Amtrak
at Milepost 10_ (10 years)format= requires url= (help ). PTJ Publishing. ISBN 0-937658-06-5 .

FURTHER READING

* Baron, David P. (August 1990). "Distributive Politics and the Persistence of Amtrak". _ The Journal of Politics _. 52 (3): 883–913.

* Hanus, Chris; Shaske, John (2009). _USA West by Train: The Complete Amtrak
Amtrak
Travel Guide_. Way of the Rail Publishing. ISBN 978-0-9730897-6-9 . * Pitt, John (2008). _USA by Rail_. Bradt Travel Guides. ISBN 978-1-84162-255-2 . * Wilner, Frank N. (2013). _Amtrak: Past, Present, Future_. Simmons-Boardman Books.
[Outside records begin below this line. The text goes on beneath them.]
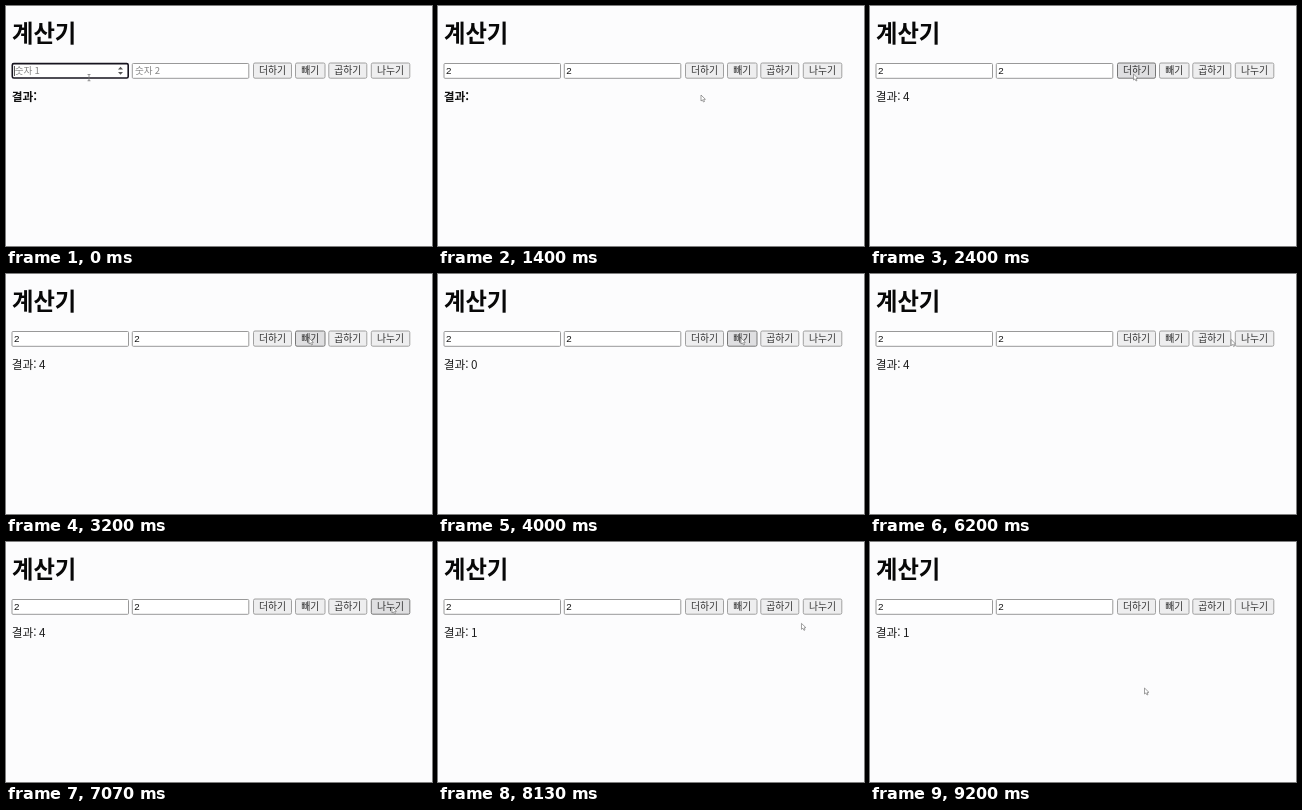
An HTML page with a canvas that plays this animation: 426 by 240 pixels, repeating every 9.27 s.

```html
<!DOCTYPE html>
<html lang="ko">
<head>
<meta charset="utf-8">
<style>
html, body { margin: 0; width: 100%; height: 100%; overflow: hidden; background: #fcfcfd; }
canvas { display: block; width: 426px; height: 240px; }
</style>
</head>
<body>
<canvas id="stage"></canvas>
<script>
const LOOP = 9270;
const HANGUL = '"Noto Sans CJK KR", "Noto Sans CJK JP", "Noto Sans CJK", sans-serif';
const ARIAL = '"Liberation Sans", ' + HANGUL;

const canvas = document.getElementById('stage');
const ratio = window.devicePixelRatio || 1;
canvas.width = 426 * ratio;
canvas.height = 240 * ratio;
const ctx = canvas.getContext('2d');
ctx.scale(ratio, ratio);

const fields = [
  { x: 6, w: 116.5, hint: '숫자 1', typedAt: 330, focus: [0, 700] },
  { x: 126.3, w: 116.5, hint: '숫자 2', typedAt: 930, focus: [700, 1330] }
];
const buttons = [
  { x: 247.5, w: 38, label: '더하기' },
  { x: 289.5, w: 29.5, label: '빼기' },
  { x: 322.8, w: 38, label: '곱하기' },
  { x: 365.3, w: 38.5, label: '나누기' }
];
const results = [[2070, '4'], [3530, '0'], [5670, '4'], [7530, '1']];

// Pointer stops: time, x, y
const path = [
  [0, 83, 68], [430, 83, 68], [670, 170, 66], [1000, 170, 66],
  [1330, 263, 89], [1600, 263, 89], [1900, 263.5, 68], [2700, 263.5, 68],
  [3150, 303, 64], [4250, 303, 64], [4750, 342, 66], [5950, 342, 66],
  [6500, 386, 65], [7900, 386, 65], [8700, 274.5, 146], [LOOP, 274.5, 146]
];

function pointerAt(t) {
  const i = path.findIndex(stop => stop[0] > t);
  const [t0, x0, y0] = path[i - 1], [t1, x1, y1] = path[i];
  const p = (t - t0) / (t1 - t0), e = p * p * (3 - 2 * p);
  return { x: x0 + (x1 - x0) * e, y: y0 + (y1 - y0) * e };
}

const inside = (p, box) => p.x >= box.x && p.x <= box.x + box.w && p.y >= 57 && p.y <= 73;

function text(str, x, y, size, color, family = HANGUL, weight = 400, align = 'left') {
  ctx.font = `${weight} ${size}px ${family}`;
  ctx.textAlign = align;
  ctx.fillStyle = color;
  ctx.fillText(str, x, y);
}

function box(x, y, w, h, r, fill, stroke, line) {
  ctx.beginPath();
  ctx.roundRect(x, y, w, h, r);
  ctx.fillStyle = fill;
  ctx.fill();
  ctx.strokeStyle = stroke;
  ctx.lineWidth = line;
  ctx.stroke();
}

function polygon(points, fill) {
  ctx.beginPath();
  points.forEach(([x, y]) => ctx.lineTo(x, y));
  ctx.closePath();
  ctx.fillStyle = fill;
  ctx.fill();
}

function drawField(f, t, pointer) {
  const focused = t >= f.focus[0] && t < f.focus[1];
  const typed = t >= f.typedAt;
  if (focused) box(f.x + .3, 57.6, f.w - .6, 14.4, 1.5, '#fff', '#17141f', 1.6);
  else box(f.x, 57.5, f.w, 14.8, 1, '#fff', '#999', 1);
  if (typed) text('2', f.x + 2, 68.3, 9.8, '#111', ARIAL);
  else text(f.hint, f.x + 2.7, 68.3, 9.6, '#858585');
  if (focused) {
    ctx.fillStyle = '#333';
    ctx.fillRect(f.x + (typed ? 8 : 2), 60, .8, 10);
  }
  if (focused || inside(pointer, f)) {
    const x = f.x + 108.5;
    polygon([[x - 2.5, 63.6], [x + 2.5, 63.6], [x, 60.8]], '#555');
    polygon([[x - 2.5, 66], [x + 2.5, 66], [x, 68.8]], '#555');
  }
}

function drawButton(b, pointer) {
  const hover = inside(pointer, b);
  box(b.x, 57, b.w, 15.2, 1.5, hover ? '#dfdfe1' : '#eeeeef', hover ? '#777' : '#a0a0a0', 1);
  text(b.label, b.x + b.w / 2, 68.2, 9.8, '#333', HANGUL, 400, 'center');
}

function drawPointer({ x, y }) {
  if (fields.some(f => inside({ x, y }, f))) {
    ctx.fillStyle = '#777';
    ctx.fillRect(x - .4, y, .8, 7);
    ctx.fillRect(x - 1.5, y, 3, .7);
    ctx.fillRect(x - 1.5, y + 6.5, 3, .7);
    return;
  }
  polygon([[x, y], [x, y + 6], [x + 1.4, y + 4.9], [x + 2.5, y + 7],
    [x + 3.5, y + 6.5], [x + 2.6, y + 4.5], [x + 4.4, y + 4.3]], '#fff');
  ctx.strokeStyle = '#777';
  ctx.lineWidth = .7;
  ctx.stroke();
}

function draw(t) {
  const pointer = pointerAt(t);
  ctx.fillStyle = '#fcfcfd';
  ctx.fillRect(0, 0, 426, 240);
  text('계산기', 6, 36.2, 23.3, '#080808', HANGUL, 700);
  fields.forEach(f => drawField(f, t, pointer));
  buttons.forEach(b => drawButton(b, pointer));
  const result = results.filter(([at]) => t >= at).pop();
  if (result) text('결과: ' + result[1], 5.7, 95.4, 11.7, '#1c1c1c');
  else text('결과:', 5.7, 95.4, 11.7, '#111', HANGUL, 700);
  drawPointer(pointer);
}

const start = performance.now();
function frame() {
  draw((performance.now() - start) % LOOP);
  requestAnimationFrame(frame);
}
frame();
</script>
</body>
</html>
```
ISBN 978-0-911-382600 .

EXTERNAL LINKS

_ Wikimedia Commons has media related to AMTRAK _.

_ Wikivoyage has a travel guide for RAIL